(Source texts of formatted documents)
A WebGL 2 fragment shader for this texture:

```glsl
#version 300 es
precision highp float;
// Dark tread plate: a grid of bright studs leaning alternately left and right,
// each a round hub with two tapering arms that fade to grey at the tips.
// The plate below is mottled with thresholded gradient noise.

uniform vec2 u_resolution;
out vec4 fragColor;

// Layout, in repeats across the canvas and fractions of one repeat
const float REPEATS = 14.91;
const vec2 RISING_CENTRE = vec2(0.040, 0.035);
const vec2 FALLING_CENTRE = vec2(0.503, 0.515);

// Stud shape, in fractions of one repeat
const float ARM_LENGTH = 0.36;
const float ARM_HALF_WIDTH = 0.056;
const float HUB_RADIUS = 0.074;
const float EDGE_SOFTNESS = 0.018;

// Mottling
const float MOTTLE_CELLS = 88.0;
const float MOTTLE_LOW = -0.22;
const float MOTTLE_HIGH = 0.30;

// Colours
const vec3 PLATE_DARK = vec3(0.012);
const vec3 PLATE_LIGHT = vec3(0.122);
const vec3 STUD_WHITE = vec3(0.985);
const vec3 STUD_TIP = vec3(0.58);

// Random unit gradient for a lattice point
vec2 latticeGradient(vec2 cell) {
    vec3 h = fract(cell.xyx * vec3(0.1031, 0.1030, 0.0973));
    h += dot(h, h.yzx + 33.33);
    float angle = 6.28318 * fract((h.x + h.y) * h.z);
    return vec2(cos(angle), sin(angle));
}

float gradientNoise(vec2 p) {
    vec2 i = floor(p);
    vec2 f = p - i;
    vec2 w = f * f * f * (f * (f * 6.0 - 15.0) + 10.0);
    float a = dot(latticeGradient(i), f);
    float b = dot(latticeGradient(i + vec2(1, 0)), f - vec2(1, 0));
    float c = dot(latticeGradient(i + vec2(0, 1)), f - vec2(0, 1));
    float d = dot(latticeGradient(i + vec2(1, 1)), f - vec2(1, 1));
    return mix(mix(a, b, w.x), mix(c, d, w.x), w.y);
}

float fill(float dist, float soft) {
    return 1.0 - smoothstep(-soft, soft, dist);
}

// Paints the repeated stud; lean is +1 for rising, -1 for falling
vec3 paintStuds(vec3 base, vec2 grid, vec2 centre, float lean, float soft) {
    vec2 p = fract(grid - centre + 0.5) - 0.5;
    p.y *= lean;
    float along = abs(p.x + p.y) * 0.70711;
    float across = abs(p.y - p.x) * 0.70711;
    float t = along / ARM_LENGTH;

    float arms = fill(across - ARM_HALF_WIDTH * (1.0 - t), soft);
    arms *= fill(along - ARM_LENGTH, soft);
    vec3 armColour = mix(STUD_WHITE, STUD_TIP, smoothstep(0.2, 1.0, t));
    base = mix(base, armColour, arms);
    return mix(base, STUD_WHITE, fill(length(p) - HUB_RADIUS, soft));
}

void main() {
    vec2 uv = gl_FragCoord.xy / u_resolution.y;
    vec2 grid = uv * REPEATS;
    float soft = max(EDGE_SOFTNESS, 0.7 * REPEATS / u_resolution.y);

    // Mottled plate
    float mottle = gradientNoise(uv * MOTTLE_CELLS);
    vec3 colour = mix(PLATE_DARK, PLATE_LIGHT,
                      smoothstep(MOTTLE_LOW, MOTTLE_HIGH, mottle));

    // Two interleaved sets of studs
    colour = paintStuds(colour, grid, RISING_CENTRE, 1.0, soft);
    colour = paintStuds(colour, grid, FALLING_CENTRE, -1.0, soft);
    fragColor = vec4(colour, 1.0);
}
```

**Action item**. Each line of the entries above that has the word "grid" is to be copied.

**Written reply**.
// Dark tread plate: a grid of bright studs leaning alternately left and right,
vec3 paintStuds(vec3 base, vec2 grid, vec2 centre, float lean, float soft) {
    vec2 p = fract(grid - centre + 0.5) - 0.5;
    vec2 grid = uv * REPEATS;
    colour = paintStuds(colour, grid, RISING_CENTRE, 1.0, soft);
    colour = paintStuds(colour, grid, FALLING_CENTRE, -1.0, soft);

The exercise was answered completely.